[Document images with source code]
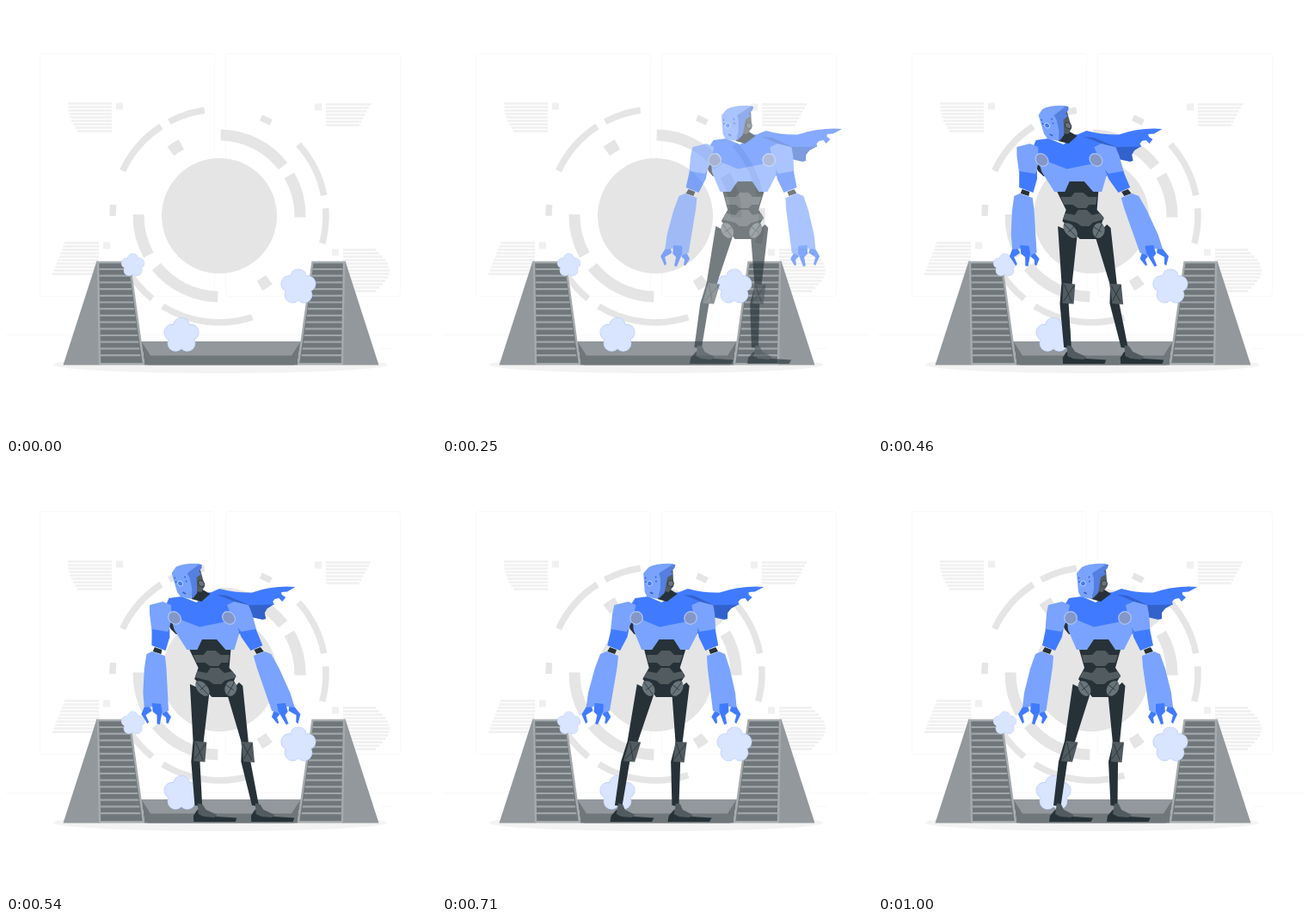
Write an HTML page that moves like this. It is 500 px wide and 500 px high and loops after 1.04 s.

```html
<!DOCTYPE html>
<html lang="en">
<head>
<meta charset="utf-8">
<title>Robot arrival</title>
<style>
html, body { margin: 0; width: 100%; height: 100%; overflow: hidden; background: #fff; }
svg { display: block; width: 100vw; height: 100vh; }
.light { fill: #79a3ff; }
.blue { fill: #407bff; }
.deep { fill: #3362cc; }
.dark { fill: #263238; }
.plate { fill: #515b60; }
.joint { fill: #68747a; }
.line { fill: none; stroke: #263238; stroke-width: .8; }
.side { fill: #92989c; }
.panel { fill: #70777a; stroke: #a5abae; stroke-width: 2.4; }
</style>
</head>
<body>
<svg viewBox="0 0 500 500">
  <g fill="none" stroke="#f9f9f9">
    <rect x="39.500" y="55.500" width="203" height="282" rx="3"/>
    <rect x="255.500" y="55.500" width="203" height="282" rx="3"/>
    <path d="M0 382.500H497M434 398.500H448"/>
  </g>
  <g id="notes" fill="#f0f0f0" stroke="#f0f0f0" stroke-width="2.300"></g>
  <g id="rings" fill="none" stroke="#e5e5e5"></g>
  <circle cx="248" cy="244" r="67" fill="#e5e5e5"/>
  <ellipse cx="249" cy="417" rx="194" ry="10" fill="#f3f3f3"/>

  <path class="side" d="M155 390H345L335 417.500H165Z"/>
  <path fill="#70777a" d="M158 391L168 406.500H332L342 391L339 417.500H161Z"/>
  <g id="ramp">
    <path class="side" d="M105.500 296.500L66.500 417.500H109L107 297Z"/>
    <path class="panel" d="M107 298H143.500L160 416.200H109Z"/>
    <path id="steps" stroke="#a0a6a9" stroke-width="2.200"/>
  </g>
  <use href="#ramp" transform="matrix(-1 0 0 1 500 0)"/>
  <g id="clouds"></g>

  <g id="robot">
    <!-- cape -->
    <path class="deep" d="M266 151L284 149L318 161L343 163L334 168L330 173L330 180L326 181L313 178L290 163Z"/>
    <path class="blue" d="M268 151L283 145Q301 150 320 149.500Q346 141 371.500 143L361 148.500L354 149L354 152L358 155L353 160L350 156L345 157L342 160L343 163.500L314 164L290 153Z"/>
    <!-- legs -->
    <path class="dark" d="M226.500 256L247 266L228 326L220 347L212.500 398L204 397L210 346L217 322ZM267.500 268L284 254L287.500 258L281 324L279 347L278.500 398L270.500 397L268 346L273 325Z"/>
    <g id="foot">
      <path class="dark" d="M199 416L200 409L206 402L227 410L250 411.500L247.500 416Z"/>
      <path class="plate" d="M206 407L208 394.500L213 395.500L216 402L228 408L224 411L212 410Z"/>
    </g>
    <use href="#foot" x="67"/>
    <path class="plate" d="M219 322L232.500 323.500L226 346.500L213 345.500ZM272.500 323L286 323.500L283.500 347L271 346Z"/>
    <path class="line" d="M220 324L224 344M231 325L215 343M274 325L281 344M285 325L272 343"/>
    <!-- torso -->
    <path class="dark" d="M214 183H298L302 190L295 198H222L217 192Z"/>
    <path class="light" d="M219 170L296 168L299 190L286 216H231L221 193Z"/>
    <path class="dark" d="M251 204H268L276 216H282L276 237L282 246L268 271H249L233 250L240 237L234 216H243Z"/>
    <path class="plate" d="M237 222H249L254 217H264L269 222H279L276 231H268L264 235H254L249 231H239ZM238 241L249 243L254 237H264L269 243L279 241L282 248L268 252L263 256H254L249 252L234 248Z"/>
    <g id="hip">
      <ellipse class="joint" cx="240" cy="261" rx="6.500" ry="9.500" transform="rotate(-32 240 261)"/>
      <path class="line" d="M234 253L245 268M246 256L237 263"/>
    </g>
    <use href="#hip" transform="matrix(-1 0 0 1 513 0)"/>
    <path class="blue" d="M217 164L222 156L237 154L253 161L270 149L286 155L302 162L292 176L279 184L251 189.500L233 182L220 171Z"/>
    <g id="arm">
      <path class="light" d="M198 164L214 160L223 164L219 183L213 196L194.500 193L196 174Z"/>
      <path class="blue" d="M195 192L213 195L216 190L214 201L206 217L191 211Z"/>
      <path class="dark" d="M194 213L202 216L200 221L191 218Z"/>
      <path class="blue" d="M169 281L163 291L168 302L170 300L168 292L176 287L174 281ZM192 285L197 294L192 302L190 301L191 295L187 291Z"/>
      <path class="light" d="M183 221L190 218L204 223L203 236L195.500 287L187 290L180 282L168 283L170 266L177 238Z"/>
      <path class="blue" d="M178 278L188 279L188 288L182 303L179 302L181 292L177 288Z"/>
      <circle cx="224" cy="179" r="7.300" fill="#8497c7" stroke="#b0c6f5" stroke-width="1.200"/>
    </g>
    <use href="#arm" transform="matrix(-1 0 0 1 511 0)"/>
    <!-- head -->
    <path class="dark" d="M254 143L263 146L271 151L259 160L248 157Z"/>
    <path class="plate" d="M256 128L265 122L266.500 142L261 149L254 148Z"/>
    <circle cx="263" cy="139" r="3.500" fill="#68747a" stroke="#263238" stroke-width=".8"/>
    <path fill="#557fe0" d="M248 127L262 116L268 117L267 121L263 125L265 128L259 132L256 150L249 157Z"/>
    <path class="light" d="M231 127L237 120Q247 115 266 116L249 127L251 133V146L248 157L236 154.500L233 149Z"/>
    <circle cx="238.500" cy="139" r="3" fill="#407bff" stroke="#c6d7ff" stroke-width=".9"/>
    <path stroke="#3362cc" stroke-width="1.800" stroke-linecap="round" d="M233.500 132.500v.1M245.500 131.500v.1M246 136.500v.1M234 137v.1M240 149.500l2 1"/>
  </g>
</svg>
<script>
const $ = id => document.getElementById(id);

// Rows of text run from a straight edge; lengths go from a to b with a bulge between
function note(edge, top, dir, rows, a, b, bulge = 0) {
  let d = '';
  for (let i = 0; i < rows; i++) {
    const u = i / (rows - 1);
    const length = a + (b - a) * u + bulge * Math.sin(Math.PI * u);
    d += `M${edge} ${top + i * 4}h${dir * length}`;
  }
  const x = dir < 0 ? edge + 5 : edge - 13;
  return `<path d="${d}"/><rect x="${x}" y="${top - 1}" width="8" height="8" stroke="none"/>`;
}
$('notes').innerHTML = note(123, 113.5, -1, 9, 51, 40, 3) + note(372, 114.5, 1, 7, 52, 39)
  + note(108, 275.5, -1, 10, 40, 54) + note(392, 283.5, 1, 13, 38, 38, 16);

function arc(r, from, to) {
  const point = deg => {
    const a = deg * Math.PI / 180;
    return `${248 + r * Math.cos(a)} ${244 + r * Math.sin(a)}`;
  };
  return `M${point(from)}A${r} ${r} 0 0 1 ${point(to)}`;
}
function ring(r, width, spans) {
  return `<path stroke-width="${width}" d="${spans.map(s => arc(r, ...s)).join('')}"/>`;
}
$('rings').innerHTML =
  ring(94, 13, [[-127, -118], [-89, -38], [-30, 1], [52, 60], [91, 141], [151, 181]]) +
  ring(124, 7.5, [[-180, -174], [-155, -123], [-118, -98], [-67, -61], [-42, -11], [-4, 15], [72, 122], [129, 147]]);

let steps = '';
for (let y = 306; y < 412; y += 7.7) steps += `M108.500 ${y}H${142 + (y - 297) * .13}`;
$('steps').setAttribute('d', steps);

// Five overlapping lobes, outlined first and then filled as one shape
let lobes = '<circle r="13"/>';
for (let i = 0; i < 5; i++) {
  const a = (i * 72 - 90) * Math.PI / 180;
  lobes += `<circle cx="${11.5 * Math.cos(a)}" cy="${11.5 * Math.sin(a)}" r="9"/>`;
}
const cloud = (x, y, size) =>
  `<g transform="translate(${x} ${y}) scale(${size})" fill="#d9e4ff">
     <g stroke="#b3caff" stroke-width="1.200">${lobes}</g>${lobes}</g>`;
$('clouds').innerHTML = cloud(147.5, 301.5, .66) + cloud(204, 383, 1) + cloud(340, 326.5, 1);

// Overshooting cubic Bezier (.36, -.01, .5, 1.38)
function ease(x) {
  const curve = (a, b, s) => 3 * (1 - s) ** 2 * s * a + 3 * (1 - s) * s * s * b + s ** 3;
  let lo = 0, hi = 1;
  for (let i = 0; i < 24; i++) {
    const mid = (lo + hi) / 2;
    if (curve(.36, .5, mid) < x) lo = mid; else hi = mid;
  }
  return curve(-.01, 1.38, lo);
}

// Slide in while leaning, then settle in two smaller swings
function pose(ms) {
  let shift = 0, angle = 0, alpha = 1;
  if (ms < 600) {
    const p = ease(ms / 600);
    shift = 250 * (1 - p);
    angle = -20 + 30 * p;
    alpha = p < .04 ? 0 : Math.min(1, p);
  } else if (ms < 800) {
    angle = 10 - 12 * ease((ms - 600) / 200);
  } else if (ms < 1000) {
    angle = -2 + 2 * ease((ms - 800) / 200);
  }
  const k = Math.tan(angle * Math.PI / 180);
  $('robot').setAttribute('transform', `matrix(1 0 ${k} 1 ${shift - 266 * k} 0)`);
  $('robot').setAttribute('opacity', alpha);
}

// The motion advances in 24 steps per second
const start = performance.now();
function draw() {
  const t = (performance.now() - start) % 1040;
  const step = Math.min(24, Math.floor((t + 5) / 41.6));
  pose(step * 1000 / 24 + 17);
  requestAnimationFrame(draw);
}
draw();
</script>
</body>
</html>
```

---

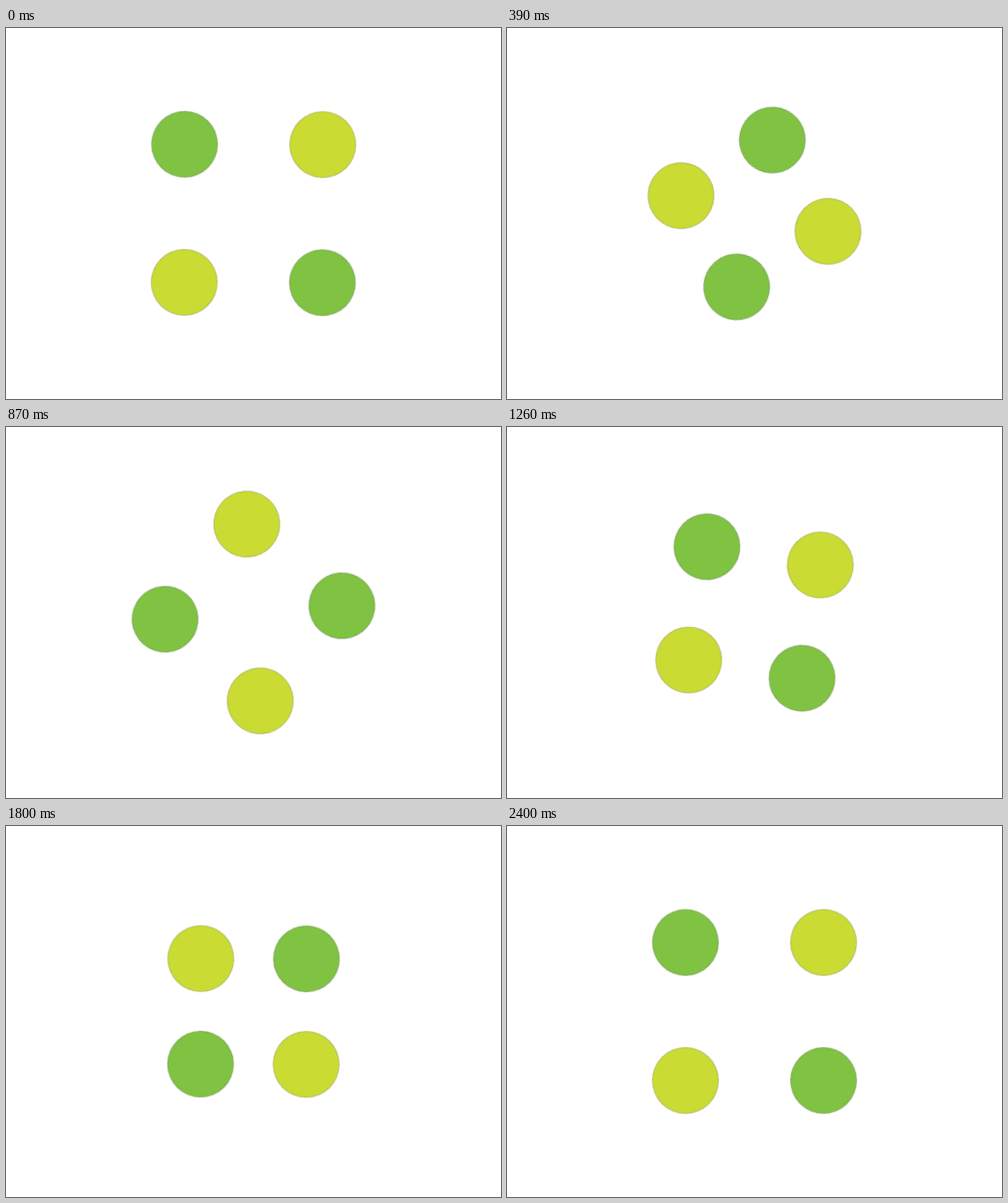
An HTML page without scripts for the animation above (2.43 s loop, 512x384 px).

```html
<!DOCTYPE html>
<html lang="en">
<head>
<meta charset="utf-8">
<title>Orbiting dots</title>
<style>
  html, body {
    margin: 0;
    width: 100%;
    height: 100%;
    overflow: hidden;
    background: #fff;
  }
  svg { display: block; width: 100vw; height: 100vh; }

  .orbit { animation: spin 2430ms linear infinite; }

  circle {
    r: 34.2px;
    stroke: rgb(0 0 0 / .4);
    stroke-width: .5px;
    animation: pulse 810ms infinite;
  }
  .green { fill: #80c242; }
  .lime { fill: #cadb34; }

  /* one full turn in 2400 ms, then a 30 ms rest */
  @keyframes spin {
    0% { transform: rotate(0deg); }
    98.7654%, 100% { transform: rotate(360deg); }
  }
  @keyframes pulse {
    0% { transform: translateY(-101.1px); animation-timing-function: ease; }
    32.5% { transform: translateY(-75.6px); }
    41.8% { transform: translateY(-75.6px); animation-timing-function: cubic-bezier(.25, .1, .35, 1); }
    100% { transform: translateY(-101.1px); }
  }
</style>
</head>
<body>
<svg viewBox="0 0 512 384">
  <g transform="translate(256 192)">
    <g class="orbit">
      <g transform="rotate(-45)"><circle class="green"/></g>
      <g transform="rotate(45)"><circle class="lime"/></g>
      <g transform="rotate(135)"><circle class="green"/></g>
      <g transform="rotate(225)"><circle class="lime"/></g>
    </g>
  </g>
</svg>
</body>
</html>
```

» **What you have to do**
How many lines in these entries hold the string "blue"? Answer with the number alone.

» **Answer area**
6